The Broken Constitution: Lincoln, Slavery, and the Refounding of America
The Constitution is a living document that operated under a flawed compromise from its outset: the acceptance of slavery. In 1861, Abraham Lincoln was facing a calamitous situation and brewing conflict. Southern states began seceding from the Union shortly after Lincoln’s election, fearing the president outlawing slavery. Lincoln believed that the newly christened “Confederacy” violated the Constitution with their rebellious acts. The seeds of this conflict had been growing as America grew, expansion leading to the re-settling of citizens and their property. Any imbalance between Free State and Slave State would rile up the other side. Abolition was not foremost in Lincoln’s mind, at least not initially. The state of war would change his thinking.
The Broken Constitution examines the tough position assumed by President Lincoln upon taking office. Author Noah Feldman posits Lincoln as a man whose views would evolve over time to embrace the idea of emancipation. In leading the country, Lincoln wrangled with the Constitution and its laws in attempting to preserve what he could of the country. His best intentions appearing to some as the actions of a tyrant. It is a thought-provoking read that will leave the reader mystified by the events that transpired.
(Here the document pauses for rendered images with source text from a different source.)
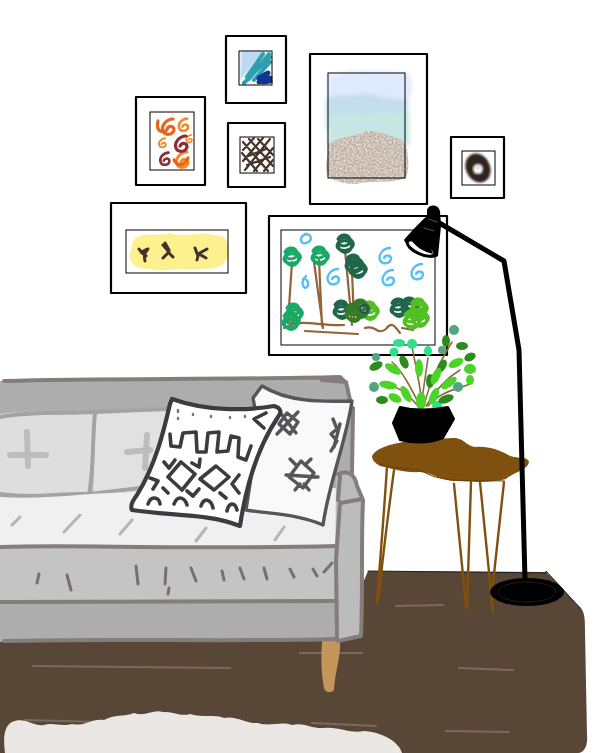
<!DOCTYPE html>
<html lang="en">
<head>
<meta charset="utf-8">
<title>Living room sketch</title>
<style>
:root{--ink:#000;--paper:#fff;--floor:#584636;--grain:#7b695b;--sofa-dark:#adadad;--sofa-mid:#c4c4c4;--sofa-light:#dedede;--seat:#f0f0f0;--seam:#857c7c;--wood:#80500f;--leg:#c4965a;--rug:#ebe7e4;--charcoal:#3c3c40;--trunk:#93633a;--rain:#56c0f2}
html,body{margin:0;padding:0;background:var(--paper)}
body{width:593px;height:753px;overflow:hidden}
svg{display:block}
.line{fill:none;stroke-linecap:round;stroke-linejoin:round}
.frame{fill:var(--paper);stroke:var(--ink);stroke-width:2.2;stroke-linejoin:round}
.mat{fill:none;stroke:var(--ink);stroke-width:1}
.seam{stroke:var(--seam);stroke-width:4}
.soft-seam{stroke:#a5a2a2;stroke-width:4}
.motif{stroke:var(--charcoal);stroke-width:3.6}
.motif-grey{stroke:#55555a;stroke-width:3.4}
.grain{stroke:var(--grain);stroke-width:2}
</style>
</head>
<body>
<svg width="593" height="753" viewBox="0 0 593 753" role="img" aria-label="Drawing of a living room with a grey sofa, framed pictures, a plant on a side table and a floor lamp">
<defs>
<filter id="blur-wash" x="-20%" y="-20%" width="140%" height="140%"><feGaussianBlur stdDeviation="2.2"/></filter>
<filter id="blur-soft" x="-20%" y="-20%" width="140%" height="140%"><feGaussianBlur stdDeviation="0.8"/></filter>
<filter id="sand-grain" x="0" y="0" width="100%" height="100%"><feTurbulence type="fractalNoise" baseFrequency="0.5" numOctaves="2" seed="4" result="n"/><feColorMatrix in="n" type="matrix" values="0 0 0 0 1  0 0 0 0 1  0 0 0 0 1  0 0 0 1.4 -0.5" result="g"/><feComposite in="g" in2="SourceGraphic" operator="in" result="s"/><feMerge><feMergeNode in="SourceGraphic"/><feMergeNode in="s"/></feMerge></filter>
<path id="curl" class="line" d="M7-8C0-8-5-1-3 4C-1 9 7 8 8 3C8-1 3-2 1 2"/>
<path id="scribble" class="line" d="M-7-4C-4-10 4-9 5-3S-4 5-6 0S2-8 7-2S2 9-4 7S-9-1-2-2S9 2 5 7S-6 8-7 3S3-5 6 1"/>
</defs>
<rect width="593" height="753" fill="var(--paper)"/>

<g id="floor">
<path d="M0 642L340 638L368 571L546 572C560 584 572 600 580 607C585 612 585 620 585 632L587 735C588 746 584 753 578 753H0Z" fill="var(--floor)"/>
<path class="line" d="M368 571L546 573L546 571L580 608" stroke="#222" stroke-width="1"/>
<path class="line grain" d="M33 666L230 668M300 653L362 653M396 606L443 605M459 668L513 670M446 731L509 732M25 720L100 722M312 723L376 726"/>
</g>

<path id="rug" d="M5 753C3 738 4 726 12 722C24 716 34 727 44 725C54 722 60 727 72 724C84 727 92 718 104 720C114 714 124 717 134 713C146 717 152 709 163 712C174 711 180 717 190 714C204 718 214 714 224 718C236 715 246 724 258 723C270 727 280 721 292 725C304 722 312 729 324 728C338 726 350 734 364 731C380 732 398 740 402 753Z" fill="var(--rug)"/>

<g id="gallery-wall">
<g id="frame-blue-brush">
<rect class="frame" x="226" y="36" width="60" height="67"/>
<path d="M241 51H266L240 81Z" fill="#bcd9f3" filter="url(#blur-soft)"/>
<path class="line" d="M269 54L249 79M263 54L247 77M270 62L254 80M270 57L244 83" stroke="#2e9fae" stroke-width="4"/>
<path class="line" d="M259 78L268 73L259 82L270 78L263 82L270 81" stroke="#12358f" stroke-width="5"/>
<rect class="mat" x="239" y="51" width="33" height="34"/>
</g>
<g id="frame-orange-curls">
<rect class="frame" x="136" y="97" width="69" height="88"/>
<rect class="mat" x="150" y="112" width="44" height="58"/>
<g stroke-width="3.2">
<g stroke="#f28a2c"><use href="#curl" x="182" y="125" transform="translate(36 25) scale(.8)"/><use href="#curl" x="180" y="160"/><use href="#curl" transform="translate(161 143) scale(.6)"/><use href="#curl" transform="translate(188 139) scale(.5)"/></g>
<g stroke="#e9631b"><use href="#curl" x="166" y="127"/><path class="line" d="M158 121C156 130 160 133 166 131M174 160C178 167 185 166 188 158"/></g>
<g stroke="#8c2d33"><use href="#curl" x="179" y="144"/><use href="#curl" transform="translate(163 159) scale(.8)"/></g>
</g>
</g>
<g id="frame-crosshatch">
<rect class="frame" x="228" y="123" width="57" height="64"/>
<rect class="mat" x="240" y="137" width="34" height="36"/>
<path class="line" d="M243 150L254 138M243 161L263 138M245 170L270 139M254 171L273 148M264 171L273 160M243 142L268 171M249 139L273 166M258 139L273 155M242 153L257 171M246 157L266 149M247 165L270 157" stroke="#47352b" stroke-width="2.2"/>
</g>
<g id="frame-seascape">
<rect class="frame" x="310" y="54" width="117" height="150"/>
<g filter="url(#blur-wash)">
<path d="M328 76C350 68 385 72 408 73C414 84 412 96 406 104L328 112Z" fill="#e0eafd"/>
<path d="M326 98C340 91 350 98 362 93C374 92 386 101 408 99V130H326Z" fill="#c2dfea"/>
<path d="M328 116C346 110 360 118 378 113C392 111 402 116 409 113V146H328Z" fill="#c5e6e2"/>
</g>
<path d="M328 144C340 136 356 137 366 131C380 130 392 137 402 140C409 148 410 166 406 178C390 184 372 180 356 184C342 184 330 180 327 174C324 162 330 154 328 144Z" fill="#bfae9e" filter="url(#sand-grain)"/>
<rect class="mat" x="328" y="73" width="77" height="105"/>
</g>
<g id="frame-ring">
<rect class="frame" x="451" y="137" width="53" height="61"/>
<rect class="mat" x="462" y="151" width="33" height="34"/>
<g filter="url(#blur-soft)"><ellipse cx="478" cy="168" rx="12" ry="15" transform="rotate(-25 478 168)" fill="#33241f"/><circle cx="478" cy="169" r="4.5" fill="#fff"/><circle cx="478" cy="168" r="1" fill="#33241f"/></g>
</g>
<g id="frame-birds">
<rect class="frame" x="111" y="203" width="135" height="90"/>
<path d="M134 240C142 231 158 237 170 233C186 238 200 231 214 235C228 234 231 246 227 258C222 272 206 267 192 270C178 267 164 273 150 269C136 270 127 262 130 252C133 248 131 244 134 240Z" fill="#fdf08f"/>
<rect class="mat" x="126" y="230" width="102" height="43"/>
<path class="line" d="M139 249C142 254 144 250 148 249C145 252 144 257 145 261M141 252L146 256M163 245L169 252L163 258M168 252L173 257M165 243L169 250M195 248L198 256L197 260M198 254L207 249M199 254L206 258" stroke="#45302a" stroke-width="3"/>
</g>
<g id="frame-forest">
<rect class="frame" x="269" y="216" width="178" height="139"/>
<rect class="mat" x="281" y="230" width="154" height="115"/>
<path class="line" d="M292 262L288 322M314 262L323 328M319 260L322 326M345 250L352 325M352 272L354 320M284 328C300 318 316 326 344 325M305 331L358 334M365 328C376 324 377 336 386 329C392 320 396 328 400 333M402 328L413 330" stroke="var(--trunk)" stroke-width="2.2"/>
<g stroke-width="3" stroke="#1aa866"><use href="#scribble" x="292" y="256"/><use href="#scribble" x="320" y="255"/><use href="#scribble" x="294" y="312"/><use href="#scribble" x="291" y="320"/></g>
<g stroke-width="3" stroke="#20664a"><use href="#scribble" x="345" y="243"/><use href="#scribble" x="354" y="263"/><use href="#scribble" x="358" y="268"/><use href="#scribble" x="342" y="309"/><use href="#scribble" x="399" y="307"/><use href="#scribble" x="410" y="306"/></g>
<g stroke-width="3" stroke="#52bf22"><use href="#scribble" x="370" y="310"/><use href="#scribble" x="419" y="307"/><use href="#scribble" x="412" y="319"/><use href="#scribble" x="420" y="317"/></g>
<g stroke-width="3" stroke="#347b26"><use href="#scribble" x="361" y="308"/><use href="#scribble" x="354" y="312"/></g>
<circle class="line" cx="364" cy="309" r="4" stroke="#25408f" stroke-width="1.6"/>
<g stroke="var(--rain)" stroke-width="2.4"><use href="#curl" x="383" y="256"/><use href="#curl" x="386" y="278"/><use href="#curl" x="415" y="272"/><use href="#curl" x="331" y="277"/><path class="line" d="M307 234C298 236 300 245 306 243C313 241 312 234 305 234M306 276C300 282 303 290 307 287C310 282 306 278 303 279"/></g>
</g>
</g>

<g id="sofa">
<path id="sofa-leg" d="M322 641H340C341 656 335 672 334 690C330 694 325 692 324 688C321 672 321 656 322 641Z" fill="var(--leg)"/>
<path id="sofa-back" d="M0 381L320 377L345 379L350 400L354 475L330 560H0Z" fill="var(--sofa-dark)"/>
<path class="line seam" d="M4 381C110 378 220 380 340 377L345 382M322 380L346 382L350 400M353 408L352 472"/>
<g id="back-cushions">
<path d="M0 414C32 410 64 413 94 412L92 494C60 494 30 497 0 494Z" fill="var(--sofa-light)"/>
<path d="M96 411C130 408 150 410 180 408L186 490C150 490 120 494 93 492Z" fill="#e1e1e1"/>
<path class="line soft-seam" d="M0 417C32 411 64 414 94 412L167 409M95 413C92 440 94 470 89 494M0 494C30 499 60 493 90 494L140 488" stroke="#918c8c"/>
<path class="line" d="M27 432L28 466M10 455L46 455M147 435L145 468M127 452L150 450" stroke="#bdbdbd" stroke-width="6"/>
</g>
<path id="seat" d="M0 497C50 500 90 492 140 492L338 488L337 549H0Z" fill="var(--seat)"/>
<path d="M0 546L337 547V601H0Z" fill="var(--sofa-mid)"/>
<path d="M0 600H338V640L0 642Z" fill="var(--sofa-dark)"/>
<path class="line" d="M12 525L20 517M64 532L80 515M120 534L132 520M196 541L206 528M275 540L284 527" stroke="#b5b5b5" stroke-width="3"/>
<path class="line seam" d="M0 547C80 544 160 550 338 546M0 602L336 601M4 641C110 638 220 642 338 639"/>
<path class="line" d="M39 574L37 583M67 575L71 590M136 566L138 584M166 568L165 584M169 588L168 594M191 568L196 581M222 571L224 580M240 568L244 579M264 568L267 579M290 569L294 577M324 572L332 563M313 569L317 576" stroke="#777072" stroke-width="3"/>
<g id="sofa-arm">
<path d="M336 476C346 472 355 474 358 484L363 500L361 636L339 641L335 600Z" fill="#bcbcbc"/>
<path class="line seam" d="M338 474C348 470 355 474 357 486L363 500C361 545 363 590 361 636L338 641M340 502L336 560L337 638M341 503L362 499M340 476L338 500"/>
</g>
</g>

<g id="throw-pillows">
<g id="pillow-back">
<path d="M262 386C288 402 320 402 352 401C346 442 329 482 323 525C298 514 272 514 246 510C252 470 260 430 253 398Z" fill="#f9f9f9" stroke="#55555a" stroke-width="3.4" stroke-linejoin="round"/>
<path class="line motif-grey" d="M287 413L298 422L290 434L279 424ZM279 411L296 433M298 412L277 434M301 461L314 473L303 488L289 477ZM290 459L296 465M311 459L305 465M286 475L318 477M295 490L300 484M309 490L304 484M333 419L337 429L331 434L337 441L331 451M340 424L334 447"/>
</g>
<g id="pillow-front">
<path d="M172 399C206 411 244 411 274 406C281 408 282 412 278 417C257 448 246 486 240 526C208 513 168 516 132 510C130 506 133 500 137 495C156 464 164 430 170 404Z" fill="#fff" stroke="var(--charcoal)" stroke-width="4.2" stroke-linejoin="round"/>
<path class="line motif" d="M170 434L171 446L180 447L183 433L196 432L197 452L206 452L208 433L219 432L217 452L228 451L231 436L239 438L238 457L246 460L251 446M266 413L254 419L264 428M181 462L195 474L182 490L168 477ZM216 466L229 477L214 490L200 479ZM164 462L169 468L175 460M192 463L199 467L200 459M150 478L158 481L153 489M239 475L232 484L239 493M148 504C151 495 159 497 160 504M174 504C178 494 185 498 187 505M201 506C204 497 211 499 213 508M227 511C229 502 235 502 237 510M187 491L193 496L199 489M168 493L163 488M220 493L226 498"/>
<path class="line" d="M178 410V412M178 418V419M193 414V415M211 416V417M230 417V418M245 416V417" stroke="#77777b" stroke-width="2.4"/>
</g>
</g>

<g id="side-table">
<path class="line" d="M387 466C384 515 380 560 377 603M394 470C388 515 382 560 379 597M454 484L466 606M471 482L467 608M480 482L493 612M504 482L491 602" stroke="var(--wood)" stroke-width="2.4"/>
<path d="M372 456C378 446 394 444 408 441C424 444 440 437 456 438C466 440 466 446 476 447C488 446 500 450 510 456C518 459 528 456 529 462C528 470 514 472 506 479C490 483 474 482 458 481C442 482 434 473 420 472C404 473 390 468 380 466C375 463 372 460 372 456Z" fill="var(--wood)"/>
<path class="line" d="M380 464C396 470 412 467 424 472C442 483 470 480 504 481" stroke="#6a410a" stroke-width="1"/>
</g>

<g id="plant">
<path class="line" d="M420 406C412 390 402 370 392 362M422 406C420 380 414 360 412 346M424 406C430 380 440 362 452 342M426 406C438 386 450 376 460 370M418 406C406 392 396 384 382 386M428 406C440 392 454 390 470 384M421 406L428 358" stroke="#8c6a3c" stroke-width="1.6"/>
<g fill="#2fe08b"><circle cx="394" cy="352" r="4.5"/><circle cx="412" cy="344" r="5"/><ellipse cx="399" cy="343" rx="6" ry="4"/><ellipse cx="428" cy="351" rx="4" ry="5"/><circle cx="437" cy="406" r="5"/></g>
<g fill="#53a57f"><circle cx="454" cy="330" r="5"/><circle cx="374" cy="387" r="5"/><circle cx="458" cy="387" r="5"/><circle cx="442" cy="350" r="4"/><circle cx="376" cy="357" r="4"/></g>
<g fill="#2f8a1c"><ellipse cx="376" cy="366" rx="7" ry="4" transform="rotate(-25 376 366)"/><ellipse cx="462" cy="346" rx="6" ry="4"/><ellipse cx="446" cy="341" rx="4" ry="6"/><ellipse cx="470" cy="357" rx="6" ry="4" transform="rotate(-25 470 357)"/><ellipse cx="442" cy="366" rx="4" ry="7" transform="rotate(30 442 366)"/><ellipse cx="404" cy="362" rx="4" ry="7" transform="rotate(-25 404 362)"/><ellipse cx="382" cy="400" rx="6" ry="4"/><ellipse cx="446" cy="399" rx="8" ry="4" transform="rotate(-20 446 399)"/><ellipse cx="430" cy="381" rx="4" ry="7"/></g>
<g fill="#4bd529"><ellipse cx="393" cy="369" rx="9" ry="4" transform="rotate(30 393 369)"/><ellipse cx="388" cy="385" rx="9" ry="4" transform="rotate(10 388 385)"/><ellipse cx="419" cy="368" rx="4" ry="9"/><ellipse cx="436" cy="376" rx="4" ry="9" transform="rotate(25 436 376)"/><ellipse cx="456" cy="363" rx="8" ry="4" transform="rotate(-25 456 363)"/><ellipse cx="449" cy="383" rx="9" ry="4" transform="rotate(-35 449 383)"/><ellipse cx="470" cy="369" rx="6" ry="5"/><ellipse cx="470" cy="380" rx="4" ry="5"/><ellipse cx="406" cy="394" rx="4" ry="9" transform="rotate(-30 406 394)"/><ellipse cx="395" cy="398" rx="7" ry="4" transform="rotate(25 395 398)"/><ellipse cx="421" cy="401" rx="5" ry="9"/><ellipse cx="434" cy="396" rx="4" ry="9" transform="rotate(25 434 396)"/></g>
<path id="pot" d="M400 407C416 411 432 410 448 407L454 419L443 438C428 444 412 443 400 440L393 423Z" fill="var(--ink)" stroke="var(--ink)" stroke-width="2" stroke-linejoin="round"/>
</g>

<g id="floor-lamp">
<path class="line" d="M436 221L504 261L519 350L525 580" stroke="var(--ink)" stroke-width="5"/>
<ellipse cx="527" cy="592" rx="37" ry="14" fill="var(--ink)"/>
<ellipse class="line" cx="527" cy="592" rx="29" ry="10" stroke="#1d1d1d" stroke-width="1"/>
<path d="M427 210C429 204 438 204 440 211L441 226L438 256C430 262 408 250 404 240C409 234 418 224 427 216Z" fill="var(--ink)"/>
<ellipse cx="421" cy="248" rx="15" ry="6" transform="rotate(25 421 248)" fill="#fff" stroke="var(--ink)" stroke-width="3"/>
<path d="M411 240C418 238 432 246 433 254C424 252 416 247 411 240Z" fill="var(--ink)"/>
<path class="line" d="M424 228L434 231M429 219L437 222" stroke="#555" stroke-width="1"/>
</g>
</svg>
</body>
</html>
|Page Count||384 pages|
|Publisher||Farrar, Straus and Giroux|
|Amazon||Buy this Book|